NASA-DFRC NEWS RELEASE
Posted: September 28, 2004
A NASA-funded study has found the human body's ability to fight off disease may be decreased by spaceflight. The effect may even linger after an astronaut's return to Earth following long flights.
In addition to the conditions experienced by astronauts in flight, the stresses experienced before launch and after landing also may contribute to a decrease in immunity.
Results of the study were recently published in "Brain, Behavior, and Immunity." The results may help researchers better understand the affects of spaceflight on the human immune response. They may also provide new insights to ensure the health, safety and performance of International Space Station crewmembers and future spacefarers on extended missions.
"Astronauts live and work in a relatively crowded and stressful environment," said Duane Pierson, the study's principal investigator and NASA Senior Microbiologist at Johnson Space Center, Houston. "Stresses integral to spaceflight can adversely affect astronaut health by impairing the human immune response. Our study suggests these effects may increase as mission duration and mission activity demands increase," he added.

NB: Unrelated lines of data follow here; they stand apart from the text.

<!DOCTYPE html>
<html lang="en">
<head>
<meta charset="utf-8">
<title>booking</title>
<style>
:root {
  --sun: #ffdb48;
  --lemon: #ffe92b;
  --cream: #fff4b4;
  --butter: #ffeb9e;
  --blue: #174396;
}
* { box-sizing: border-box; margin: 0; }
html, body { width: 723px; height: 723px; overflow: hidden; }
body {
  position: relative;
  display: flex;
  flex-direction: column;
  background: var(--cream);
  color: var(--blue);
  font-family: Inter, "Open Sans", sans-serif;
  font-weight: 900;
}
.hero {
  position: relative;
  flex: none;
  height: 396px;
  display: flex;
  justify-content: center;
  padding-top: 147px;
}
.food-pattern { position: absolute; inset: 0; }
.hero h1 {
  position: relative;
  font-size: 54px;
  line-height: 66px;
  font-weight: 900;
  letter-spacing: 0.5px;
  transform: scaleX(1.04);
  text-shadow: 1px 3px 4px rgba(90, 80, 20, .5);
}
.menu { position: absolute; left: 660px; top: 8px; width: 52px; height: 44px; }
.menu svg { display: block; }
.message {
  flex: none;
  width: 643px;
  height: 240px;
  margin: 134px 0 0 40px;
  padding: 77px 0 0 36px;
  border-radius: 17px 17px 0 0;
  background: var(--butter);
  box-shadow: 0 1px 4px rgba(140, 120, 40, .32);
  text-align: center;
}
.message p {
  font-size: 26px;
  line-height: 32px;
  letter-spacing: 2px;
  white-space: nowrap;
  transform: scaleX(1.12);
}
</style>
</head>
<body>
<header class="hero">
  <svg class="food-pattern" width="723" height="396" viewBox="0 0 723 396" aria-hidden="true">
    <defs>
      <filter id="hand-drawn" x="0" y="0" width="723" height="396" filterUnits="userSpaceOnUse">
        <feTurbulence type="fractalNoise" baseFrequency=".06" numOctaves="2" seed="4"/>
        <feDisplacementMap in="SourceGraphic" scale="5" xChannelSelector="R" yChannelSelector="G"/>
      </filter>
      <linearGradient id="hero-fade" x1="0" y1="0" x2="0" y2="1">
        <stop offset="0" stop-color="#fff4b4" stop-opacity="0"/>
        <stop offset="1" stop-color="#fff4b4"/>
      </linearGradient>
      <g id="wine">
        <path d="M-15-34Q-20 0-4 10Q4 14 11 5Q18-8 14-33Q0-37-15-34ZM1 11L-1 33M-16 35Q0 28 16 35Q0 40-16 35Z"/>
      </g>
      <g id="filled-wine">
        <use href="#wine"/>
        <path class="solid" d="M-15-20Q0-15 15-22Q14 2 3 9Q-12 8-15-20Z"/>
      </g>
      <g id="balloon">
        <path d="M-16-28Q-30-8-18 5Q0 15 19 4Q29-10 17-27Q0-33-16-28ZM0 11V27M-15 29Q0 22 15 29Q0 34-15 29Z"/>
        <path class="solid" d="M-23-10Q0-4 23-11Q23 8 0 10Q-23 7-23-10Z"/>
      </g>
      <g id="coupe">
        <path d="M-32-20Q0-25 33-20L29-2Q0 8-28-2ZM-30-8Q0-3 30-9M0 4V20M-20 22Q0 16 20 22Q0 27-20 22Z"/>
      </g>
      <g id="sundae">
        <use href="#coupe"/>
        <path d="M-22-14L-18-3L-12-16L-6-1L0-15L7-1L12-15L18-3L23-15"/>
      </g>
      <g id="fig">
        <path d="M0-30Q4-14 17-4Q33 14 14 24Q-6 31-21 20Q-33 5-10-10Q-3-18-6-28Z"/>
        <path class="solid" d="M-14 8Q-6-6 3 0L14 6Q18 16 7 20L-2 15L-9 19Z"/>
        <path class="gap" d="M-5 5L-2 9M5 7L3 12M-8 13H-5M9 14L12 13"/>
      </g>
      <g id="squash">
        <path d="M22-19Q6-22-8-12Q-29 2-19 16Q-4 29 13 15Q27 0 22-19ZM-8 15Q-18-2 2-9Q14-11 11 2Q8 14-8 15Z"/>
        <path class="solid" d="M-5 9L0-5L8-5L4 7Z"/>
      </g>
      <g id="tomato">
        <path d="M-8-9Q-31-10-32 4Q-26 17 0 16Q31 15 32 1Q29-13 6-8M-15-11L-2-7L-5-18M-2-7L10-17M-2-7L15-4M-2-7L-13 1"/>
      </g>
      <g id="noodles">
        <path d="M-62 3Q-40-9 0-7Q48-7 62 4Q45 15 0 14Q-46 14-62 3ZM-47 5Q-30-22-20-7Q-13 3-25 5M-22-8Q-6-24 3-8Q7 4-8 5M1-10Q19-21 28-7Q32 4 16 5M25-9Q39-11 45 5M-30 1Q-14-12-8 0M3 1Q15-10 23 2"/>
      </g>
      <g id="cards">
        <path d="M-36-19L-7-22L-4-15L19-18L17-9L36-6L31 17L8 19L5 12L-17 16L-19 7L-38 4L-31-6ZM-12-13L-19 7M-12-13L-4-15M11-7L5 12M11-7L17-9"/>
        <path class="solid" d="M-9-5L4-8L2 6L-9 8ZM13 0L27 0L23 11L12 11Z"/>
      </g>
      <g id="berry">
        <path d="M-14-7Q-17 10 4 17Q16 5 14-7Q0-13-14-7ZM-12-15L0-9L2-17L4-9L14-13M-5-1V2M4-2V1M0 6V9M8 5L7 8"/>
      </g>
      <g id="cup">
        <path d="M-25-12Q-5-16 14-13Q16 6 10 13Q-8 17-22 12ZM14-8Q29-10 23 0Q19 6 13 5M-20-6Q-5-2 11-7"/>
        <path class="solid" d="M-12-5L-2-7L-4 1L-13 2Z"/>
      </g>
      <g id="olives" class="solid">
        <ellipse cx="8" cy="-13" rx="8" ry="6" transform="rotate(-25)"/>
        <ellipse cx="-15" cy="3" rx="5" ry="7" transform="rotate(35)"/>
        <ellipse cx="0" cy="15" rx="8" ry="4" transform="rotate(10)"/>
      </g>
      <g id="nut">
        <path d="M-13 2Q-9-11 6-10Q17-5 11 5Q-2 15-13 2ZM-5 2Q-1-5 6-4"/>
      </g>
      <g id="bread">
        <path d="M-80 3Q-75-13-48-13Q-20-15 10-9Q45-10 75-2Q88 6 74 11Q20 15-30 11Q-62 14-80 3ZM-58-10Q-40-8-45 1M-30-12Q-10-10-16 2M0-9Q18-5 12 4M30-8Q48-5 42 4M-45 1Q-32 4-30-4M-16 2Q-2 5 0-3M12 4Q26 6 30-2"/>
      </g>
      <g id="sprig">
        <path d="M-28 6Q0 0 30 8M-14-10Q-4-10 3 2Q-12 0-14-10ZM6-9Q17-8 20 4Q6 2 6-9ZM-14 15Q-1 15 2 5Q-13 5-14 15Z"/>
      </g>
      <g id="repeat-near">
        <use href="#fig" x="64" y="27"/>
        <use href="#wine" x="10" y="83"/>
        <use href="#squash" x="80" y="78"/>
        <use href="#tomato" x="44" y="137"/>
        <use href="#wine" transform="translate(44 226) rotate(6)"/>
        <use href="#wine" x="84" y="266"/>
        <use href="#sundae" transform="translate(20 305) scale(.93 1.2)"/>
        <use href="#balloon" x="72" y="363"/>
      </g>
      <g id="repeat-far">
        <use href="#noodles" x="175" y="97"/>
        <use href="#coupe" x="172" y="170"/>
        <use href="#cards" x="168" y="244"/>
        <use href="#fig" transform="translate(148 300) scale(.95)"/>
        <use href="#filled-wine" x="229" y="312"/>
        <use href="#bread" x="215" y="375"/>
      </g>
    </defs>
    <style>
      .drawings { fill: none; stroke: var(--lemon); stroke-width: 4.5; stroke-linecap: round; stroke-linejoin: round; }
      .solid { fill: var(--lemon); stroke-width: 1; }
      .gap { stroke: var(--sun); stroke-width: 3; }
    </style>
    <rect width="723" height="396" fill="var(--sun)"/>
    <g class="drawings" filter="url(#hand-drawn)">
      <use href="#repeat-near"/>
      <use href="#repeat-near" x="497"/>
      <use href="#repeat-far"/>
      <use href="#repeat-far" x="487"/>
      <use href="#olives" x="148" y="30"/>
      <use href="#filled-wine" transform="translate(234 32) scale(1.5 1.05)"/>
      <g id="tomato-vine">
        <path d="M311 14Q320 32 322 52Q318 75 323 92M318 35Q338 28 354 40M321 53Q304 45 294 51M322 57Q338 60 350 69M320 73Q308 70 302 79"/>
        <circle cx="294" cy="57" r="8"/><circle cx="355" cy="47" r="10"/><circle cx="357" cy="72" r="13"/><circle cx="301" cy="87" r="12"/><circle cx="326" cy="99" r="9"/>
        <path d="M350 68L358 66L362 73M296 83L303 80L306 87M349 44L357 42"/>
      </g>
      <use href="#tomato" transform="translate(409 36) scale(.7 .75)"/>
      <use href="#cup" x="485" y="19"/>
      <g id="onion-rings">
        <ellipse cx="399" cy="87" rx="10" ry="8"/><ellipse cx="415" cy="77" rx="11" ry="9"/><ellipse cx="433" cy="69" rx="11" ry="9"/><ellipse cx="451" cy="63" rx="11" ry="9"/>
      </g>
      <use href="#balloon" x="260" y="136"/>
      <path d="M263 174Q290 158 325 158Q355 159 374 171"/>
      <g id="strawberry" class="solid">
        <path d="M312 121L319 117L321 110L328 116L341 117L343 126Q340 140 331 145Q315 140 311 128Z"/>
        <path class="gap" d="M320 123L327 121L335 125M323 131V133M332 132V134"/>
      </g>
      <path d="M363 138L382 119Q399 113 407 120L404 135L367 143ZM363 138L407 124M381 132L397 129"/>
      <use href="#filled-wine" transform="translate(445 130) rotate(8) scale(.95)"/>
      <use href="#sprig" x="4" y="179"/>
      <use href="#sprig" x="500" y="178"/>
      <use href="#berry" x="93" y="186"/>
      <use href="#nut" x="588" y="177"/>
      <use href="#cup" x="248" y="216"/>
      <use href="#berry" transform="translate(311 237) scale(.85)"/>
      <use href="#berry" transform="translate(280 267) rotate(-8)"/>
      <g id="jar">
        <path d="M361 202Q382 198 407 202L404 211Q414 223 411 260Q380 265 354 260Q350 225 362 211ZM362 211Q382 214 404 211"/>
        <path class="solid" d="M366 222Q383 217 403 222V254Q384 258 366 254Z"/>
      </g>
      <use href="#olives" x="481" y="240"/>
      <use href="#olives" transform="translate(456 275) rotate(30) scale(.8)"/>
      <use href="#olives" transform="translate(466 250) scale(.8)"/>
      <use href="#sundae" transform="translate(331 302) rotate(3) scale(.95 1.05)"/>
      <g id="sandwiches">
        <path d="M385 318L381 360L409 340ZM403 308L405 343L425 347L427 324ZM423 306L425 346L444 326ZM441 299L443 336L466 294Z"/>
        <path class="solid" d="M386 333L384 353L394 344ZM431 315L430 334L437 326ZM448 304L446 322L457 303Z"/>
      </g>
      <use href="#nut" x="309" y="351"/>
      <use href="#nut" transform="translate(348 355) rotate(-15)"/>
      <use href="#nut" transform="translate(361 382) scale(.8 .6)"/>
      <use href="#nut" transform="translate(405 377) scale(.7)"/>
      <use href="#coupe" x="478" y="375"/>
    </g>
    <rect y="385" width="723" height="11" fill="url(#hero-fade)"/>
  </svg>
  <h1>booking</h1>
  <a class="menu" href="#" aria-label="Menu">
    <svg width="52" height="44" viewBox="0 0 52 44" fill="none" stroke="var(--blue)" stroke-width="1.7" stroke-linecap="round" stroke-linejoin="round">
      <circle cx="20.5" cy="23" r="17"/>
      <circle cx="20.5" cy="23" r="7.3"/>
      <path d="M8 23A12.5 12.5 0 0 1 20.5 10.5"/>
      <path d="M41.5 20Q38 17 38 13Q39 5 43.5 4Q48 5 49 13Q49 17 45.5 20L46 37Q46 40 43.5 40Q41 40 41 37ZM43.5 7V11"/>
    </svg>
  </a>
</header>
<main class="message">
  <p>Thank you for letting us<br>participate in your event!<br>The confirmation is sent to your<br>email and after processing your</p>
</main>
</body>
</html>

The white blood cell count provides a clue to the presence of illness. The five main types of white cells work together to protect the body by fighting infection and attacking foreign material. The most prevalent white blood cells are called neutrophils.
From 1999 to 2002, scientists from NASA, Enterprise Advisory Services, Inc., of Houston, and the Boston University School of Medicine compared neutrophil functions in 25 astronauts. They made comparisons after five-day Space Shuttle missions and after nine to 11 day missions.
Researchers found the number of neutrophils increased by 85 percent at landing compared to preflight levels. Healthy ground control subjects, who did not fly, exhibited no more than a two percent increase. Researchers also discovered functions performed by these cells, specifically ingestion and destruction of microorganisms, are affected by factors associated with spaceflight. The effect becomes more pronounced during longer missions.
The increase in astronaut neutrophil numbers resulted in a corresponding increase (more than 50 percent) in total white blood cell counts at landing. The increase is a consistent consequence of stress.
Pierson emphasized that "no astronauts in the study became ill; however, longer exploration missions may result in clinical manifestations of decreased immune response."
Researchers concluded the general effect of spaceflight, pre- and post flight-related stress decreases the ability of crewmembers' neutrophils to destroy microbial invaders. This finding suggests crewmembers returning from longer missions may be briefly more susceptible to infections than before launch, because these cells are not as efficient in ingesting and destroying infectious agents.
"Having a better understanding of the impact of stress on immunity will help us better understand the risks of infectious disease for Space Station crewmembers and future travelers on long-duration missions," Pierson said.